*Exercise description:* Go through the records and copy each line where the string "rect" occurs.

━━━ Source data

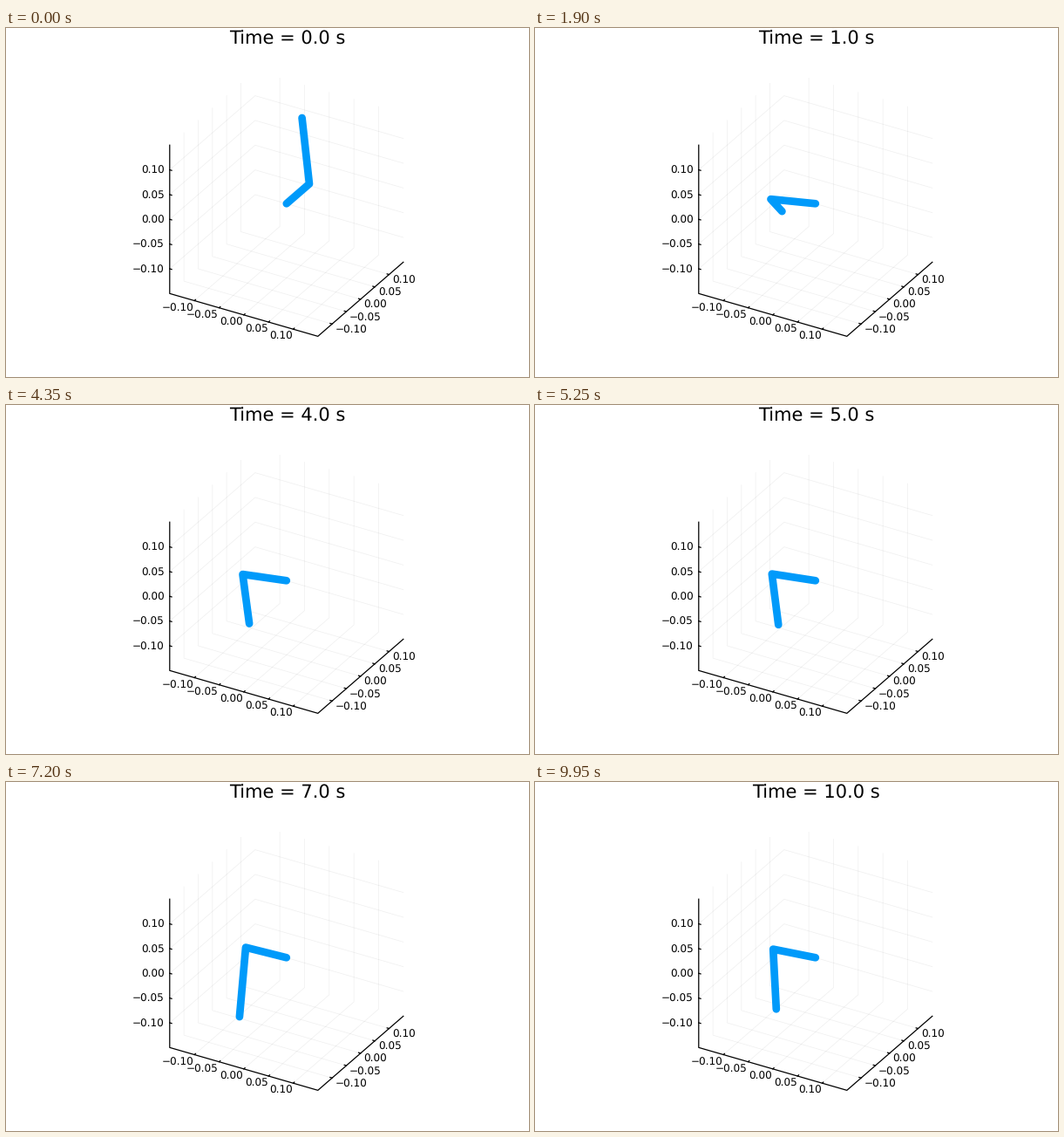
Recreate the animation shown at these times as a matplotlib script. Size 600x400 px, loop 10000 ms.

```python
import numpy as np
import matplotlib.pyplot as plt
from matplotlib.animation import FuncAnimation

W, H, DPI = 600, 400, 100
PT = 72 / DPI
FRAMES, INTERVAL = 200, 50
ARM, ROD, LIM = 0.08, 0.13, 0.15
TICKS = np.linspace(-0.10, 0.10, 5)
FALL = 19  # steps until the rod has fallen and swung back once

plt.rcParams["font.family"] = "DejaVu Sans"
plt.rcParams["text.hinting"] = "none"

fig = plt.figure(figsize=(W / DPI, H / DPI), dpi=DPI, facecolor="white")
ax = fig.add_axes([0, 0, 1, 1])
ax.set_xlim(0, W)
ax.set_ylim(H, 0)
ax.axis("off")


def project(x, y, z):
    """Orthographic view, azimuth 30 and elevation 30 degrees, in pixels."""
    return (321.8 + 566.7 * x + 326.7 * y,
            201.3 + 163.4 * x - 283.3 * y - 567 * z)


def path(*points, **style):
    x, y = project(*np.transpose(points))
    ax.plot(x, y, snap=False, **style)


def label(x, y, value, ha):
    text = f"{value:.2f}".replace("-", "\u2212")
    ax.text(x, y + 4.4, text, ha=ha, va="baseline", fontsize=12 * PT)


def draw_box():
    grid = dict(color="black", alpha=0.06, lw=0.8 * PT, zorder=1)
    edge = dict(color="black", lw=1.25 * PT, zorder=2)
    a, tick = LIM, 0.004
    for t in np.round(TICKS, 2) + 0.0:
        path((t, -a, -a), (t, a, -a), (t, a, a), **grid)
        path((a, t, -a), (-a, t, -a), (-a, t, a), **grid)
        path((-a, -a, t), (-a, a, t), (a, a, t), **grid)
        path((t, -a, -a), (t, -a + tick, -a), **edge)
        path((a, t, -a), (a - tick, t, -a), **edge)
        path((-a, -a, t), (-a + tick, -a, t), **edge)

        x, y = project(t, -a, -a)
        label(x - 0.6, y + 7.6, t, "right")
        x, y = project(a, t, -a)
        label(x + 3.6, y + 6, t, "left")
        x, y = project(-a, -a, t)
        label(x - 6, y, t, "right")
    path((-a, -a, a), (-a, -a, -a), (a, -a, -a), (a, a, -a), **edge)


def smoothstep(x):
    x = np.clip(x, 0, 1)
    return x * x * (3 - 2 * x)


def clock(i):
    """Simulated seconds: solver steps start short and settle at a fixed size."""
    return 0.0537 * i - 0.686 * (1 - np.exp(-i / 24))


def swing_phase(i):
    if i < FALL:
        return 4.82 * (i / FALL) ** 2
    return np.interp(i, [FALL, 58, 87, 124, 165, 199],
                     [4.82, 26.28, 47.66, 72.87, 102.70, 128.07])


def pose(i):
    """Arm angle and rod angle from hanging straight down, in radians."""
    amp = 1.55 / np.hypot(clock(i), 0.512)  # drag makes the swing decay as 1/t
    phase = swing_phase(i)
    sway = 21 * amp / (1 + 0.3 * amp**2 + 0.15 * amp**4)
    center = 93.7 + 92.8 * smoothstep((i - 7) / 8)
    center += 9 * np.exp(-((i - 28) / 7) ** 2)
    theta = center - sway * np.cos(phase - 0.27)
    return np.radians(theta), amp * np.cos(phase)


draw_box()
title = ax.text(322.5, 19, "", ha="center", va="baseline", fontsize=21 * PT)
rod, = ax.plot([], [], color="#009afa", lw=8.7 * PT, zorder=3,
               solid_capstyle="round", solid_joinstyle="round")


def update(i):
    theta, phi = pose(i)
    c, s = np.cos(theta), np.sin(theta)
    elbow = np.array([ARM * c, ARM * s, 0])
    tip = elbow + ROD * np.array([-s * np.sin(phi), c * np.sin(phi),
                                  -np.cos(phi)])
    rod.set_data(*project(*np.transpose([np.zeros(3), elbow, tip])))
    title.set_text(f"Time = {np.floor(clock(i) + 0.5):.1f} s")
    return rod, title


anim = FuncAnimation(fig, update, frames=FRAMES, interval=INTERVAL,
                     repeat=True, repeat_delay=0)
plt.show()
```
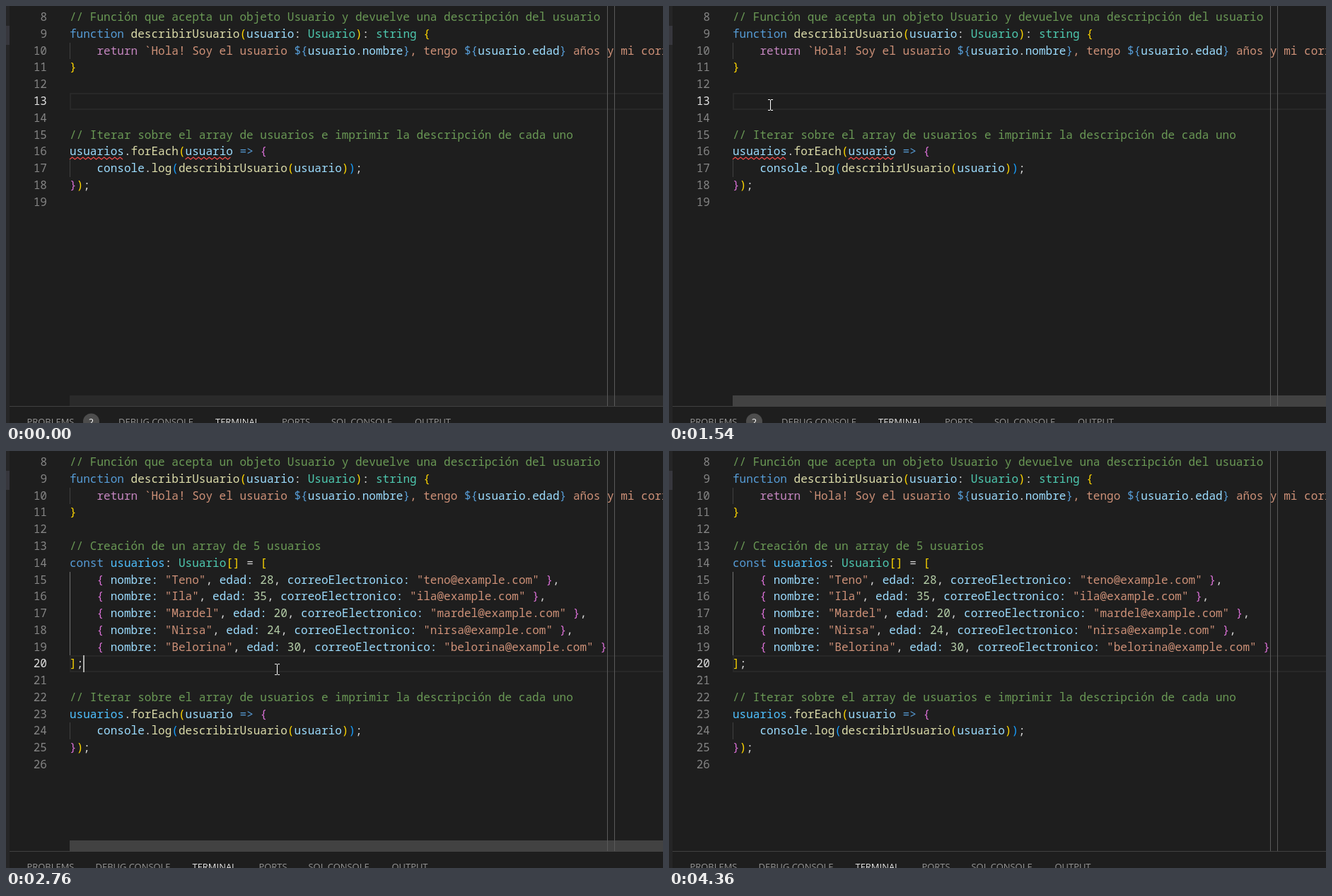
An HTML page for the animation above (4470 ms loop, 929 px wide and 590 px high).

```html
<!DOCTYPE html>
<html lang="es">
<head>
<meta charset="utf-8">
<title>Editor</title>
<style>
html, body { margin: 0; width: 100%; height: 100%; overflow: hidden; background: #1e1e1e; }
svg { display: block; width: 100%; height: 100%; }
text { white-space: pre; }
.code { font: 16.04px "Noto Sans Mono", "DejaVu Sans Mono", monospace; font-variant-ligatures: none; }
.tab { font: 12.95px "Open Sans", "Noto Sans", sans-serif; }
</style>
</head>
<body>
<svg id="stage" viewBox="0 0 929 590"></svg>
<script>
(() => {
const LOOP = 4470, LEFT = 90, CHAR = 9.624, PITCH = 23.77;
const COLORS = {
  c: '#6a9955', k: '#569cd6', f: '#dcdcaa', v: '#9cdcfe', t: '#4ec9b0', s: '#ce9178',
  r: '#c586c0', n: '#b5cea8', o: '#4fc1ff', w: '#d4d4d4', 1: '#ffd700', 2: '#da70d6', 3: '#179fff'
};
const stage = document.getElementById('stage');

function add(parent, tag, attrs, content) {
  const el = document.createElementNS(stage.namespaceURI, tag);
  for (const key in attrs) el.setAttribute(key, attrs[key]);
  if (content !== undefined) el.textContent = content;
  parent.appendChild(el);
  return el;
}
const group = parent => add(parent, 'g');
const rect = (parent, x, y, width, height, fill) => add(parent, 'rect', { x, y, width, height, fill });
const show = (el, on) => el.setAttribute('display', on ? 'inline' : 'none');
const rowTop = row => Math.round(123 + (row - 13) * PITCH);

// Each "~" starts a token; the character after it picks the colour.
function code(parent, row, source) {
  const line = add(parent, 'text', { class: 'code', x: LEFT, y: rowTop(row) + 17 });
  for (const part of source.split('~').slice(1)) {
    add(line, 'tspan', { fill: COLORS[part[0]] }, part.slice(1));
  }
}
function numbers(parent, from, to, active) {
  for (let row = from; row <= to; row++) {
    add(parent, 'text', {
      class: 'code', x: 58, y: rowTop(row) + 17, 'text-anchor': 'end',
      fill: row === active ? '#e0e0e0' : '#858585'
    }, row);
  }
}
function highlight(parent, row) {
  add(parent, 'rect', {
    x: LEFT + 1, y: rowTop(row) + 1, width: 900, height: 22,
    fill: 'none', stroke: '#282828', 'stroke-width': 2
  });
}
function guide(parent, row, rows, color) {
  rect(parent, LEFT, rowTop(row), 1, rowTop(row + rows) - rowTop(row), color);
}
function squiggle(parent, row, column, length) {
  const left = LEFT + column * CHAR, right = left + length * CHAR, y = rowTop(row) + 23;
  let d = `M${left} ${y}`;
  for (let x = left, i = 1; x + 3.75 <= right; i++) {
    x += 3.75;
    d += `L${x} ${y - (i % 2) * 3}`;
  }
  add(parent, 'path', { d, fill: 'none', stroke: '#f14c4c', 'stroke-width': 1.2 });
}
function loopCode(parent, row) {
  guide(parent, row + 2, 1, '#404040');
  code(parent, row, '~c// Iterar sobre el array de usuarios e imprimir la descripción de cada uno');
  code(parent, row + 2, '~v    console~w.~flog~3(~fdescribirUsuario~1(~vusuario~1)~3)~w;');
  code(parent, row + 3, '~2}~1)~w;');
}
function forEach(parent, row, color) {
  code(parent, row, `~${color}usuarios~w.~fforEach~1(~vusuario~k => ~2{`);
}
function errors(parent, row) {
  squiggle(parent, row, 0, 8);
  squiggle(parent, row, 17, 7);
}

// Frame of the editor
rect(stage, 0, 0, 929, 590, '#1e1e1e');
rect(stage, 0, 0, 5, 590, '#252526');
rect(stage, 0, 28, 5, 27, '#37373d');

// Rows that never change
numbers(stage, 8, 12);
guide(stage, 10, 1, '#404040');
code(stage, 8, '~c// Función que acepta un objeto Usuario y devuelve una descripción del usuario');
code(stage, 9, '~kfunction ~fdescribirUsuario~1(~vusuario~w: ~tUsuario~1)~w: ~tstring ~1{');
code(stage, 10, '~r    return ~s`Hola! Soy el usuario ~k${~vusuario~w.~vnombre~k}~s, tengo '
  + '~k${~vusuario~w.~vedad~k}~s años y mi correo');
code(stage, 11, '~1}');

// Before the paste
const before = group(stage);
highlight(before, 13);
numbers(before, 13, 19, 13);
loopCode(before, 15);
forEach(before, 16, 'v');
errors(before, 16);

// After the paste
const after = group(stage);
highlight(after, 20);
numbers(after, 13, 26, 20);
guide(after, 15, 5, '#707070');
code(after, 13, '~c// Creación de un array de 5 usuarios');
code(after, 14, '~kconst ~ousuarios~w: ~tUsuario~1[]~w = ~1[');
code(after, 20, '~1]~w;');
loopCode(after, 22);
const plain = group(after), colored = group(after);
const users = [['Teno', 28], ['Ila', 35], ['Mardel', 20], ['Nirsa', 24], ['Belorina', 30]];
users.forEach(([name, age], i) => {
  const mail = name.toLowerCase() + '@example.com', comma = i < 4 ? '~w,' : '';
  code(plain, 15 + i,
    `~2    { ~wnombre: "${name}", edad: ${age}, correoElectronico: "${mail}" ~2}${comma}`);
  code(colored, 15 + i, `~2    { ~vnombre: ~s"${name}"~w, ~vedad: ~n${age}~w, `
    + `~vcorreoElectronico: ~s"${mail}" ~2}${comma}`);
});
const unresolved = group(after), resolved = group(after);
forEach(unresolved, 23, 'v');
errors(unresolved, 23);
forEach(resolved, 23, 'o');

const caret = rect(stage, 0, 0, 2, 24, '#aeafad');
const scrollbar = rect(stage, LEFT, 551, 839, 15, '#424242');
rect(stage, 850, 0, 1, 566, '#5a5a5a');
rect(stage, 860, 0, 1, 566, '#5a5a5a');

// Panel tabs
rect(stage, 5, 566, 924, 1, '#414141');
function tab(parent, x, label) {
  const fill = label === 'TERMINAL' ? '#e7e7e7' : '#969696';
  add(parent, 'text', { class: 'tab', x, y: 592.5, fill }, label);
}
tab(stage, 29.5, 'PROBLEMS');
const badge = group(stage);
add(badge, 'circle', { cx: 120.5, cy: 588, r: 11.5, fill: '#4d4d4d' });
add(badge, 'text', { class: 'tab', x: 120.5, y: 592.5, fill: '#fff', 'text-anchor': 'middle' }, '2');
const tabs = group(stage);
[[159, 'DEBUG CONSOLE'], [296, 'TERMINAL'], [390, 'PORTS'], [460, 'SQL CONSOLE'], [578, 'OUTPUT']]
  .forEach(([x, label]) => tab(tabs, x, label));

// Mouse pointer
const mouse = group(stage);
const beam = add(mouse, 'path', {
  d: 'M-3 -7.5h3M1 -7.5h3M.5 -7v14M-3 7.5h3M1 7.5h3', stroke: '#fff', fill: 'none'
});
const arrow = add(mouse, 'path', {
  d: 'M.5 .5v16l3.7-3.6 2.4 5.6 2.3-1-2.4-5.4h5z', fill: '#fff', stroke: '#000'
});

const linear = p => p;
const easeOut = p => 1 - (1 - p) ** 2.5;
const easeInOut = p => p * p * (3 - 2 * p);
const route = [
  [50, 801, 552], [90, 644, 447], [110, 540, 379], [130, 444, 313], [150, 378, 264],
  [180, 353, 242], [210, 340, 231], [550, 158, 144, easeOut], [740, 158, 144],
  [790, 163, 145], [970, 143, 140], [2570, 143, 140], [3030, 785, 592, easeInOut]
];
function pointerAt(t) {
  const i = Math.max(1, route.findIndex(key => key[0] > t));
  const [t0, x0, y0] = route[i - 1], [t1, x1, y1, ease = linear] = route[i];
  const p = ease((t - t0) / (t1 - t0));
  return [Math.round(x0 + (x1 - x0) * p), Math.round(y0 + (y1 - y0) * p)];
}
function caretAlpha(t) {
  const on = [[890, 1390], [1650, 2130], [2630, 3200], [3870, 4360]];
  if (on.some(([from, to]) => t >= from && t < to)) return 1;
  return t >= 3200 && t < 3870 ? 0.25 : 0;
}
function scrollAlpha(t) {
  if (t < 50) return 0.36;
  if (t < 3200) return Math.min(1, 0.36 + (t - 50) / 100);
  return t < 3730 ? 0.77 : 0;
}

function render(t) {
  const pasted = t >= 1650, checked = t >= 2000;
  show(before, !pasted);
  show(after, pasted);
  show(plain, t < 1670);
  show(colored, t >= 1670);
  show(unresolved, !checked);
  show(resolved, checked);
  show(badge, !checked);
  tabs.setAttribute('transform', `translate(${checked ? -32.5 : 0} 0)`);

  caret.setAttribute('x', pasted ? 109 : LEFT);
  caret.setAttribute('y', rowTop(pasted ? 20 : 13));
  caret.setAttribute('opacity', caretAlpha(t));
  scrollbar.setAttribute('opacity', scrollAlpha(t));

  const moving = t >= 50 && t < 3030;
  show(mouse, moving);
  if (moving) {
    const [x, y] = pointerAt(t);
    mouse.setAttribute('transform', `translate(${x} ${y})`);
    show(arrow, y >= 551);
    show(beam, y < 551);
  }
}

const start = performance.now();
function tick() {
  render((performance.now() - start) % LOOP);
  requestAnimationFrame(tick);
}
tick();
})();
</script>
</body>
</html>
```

━━━━━━

*Written response:*
const rect = (parent, x, y, width, height, fill) => add(parent, 'rect', { x, y, width, height, fill });
  add(parent, 'rect', {
  rect(parent, LEFT, rowTop(row), 1, rowTop(row + rows) - rowTop(row), color);
rect(stage, 0, 0, 929, 590, '#1e1e1e');
rect(stage, 0, 0, 5, 590, '#252526');
rect(stage, 0, 28, 5, 27, '#37373d');
const caret = rect(stage, 0, 0, 2, 24, '#aeafad');
const scrollbar = rect(stage, LEFT, 551, 839, 15, '#424242');
rect(stage, 850, 0, 1, 566, '#5a5a5a');
rect(stage, 860, 0, 1, 566, '#5a5a5a');
rect(stage, 5, 566, 924, 1, '#414141');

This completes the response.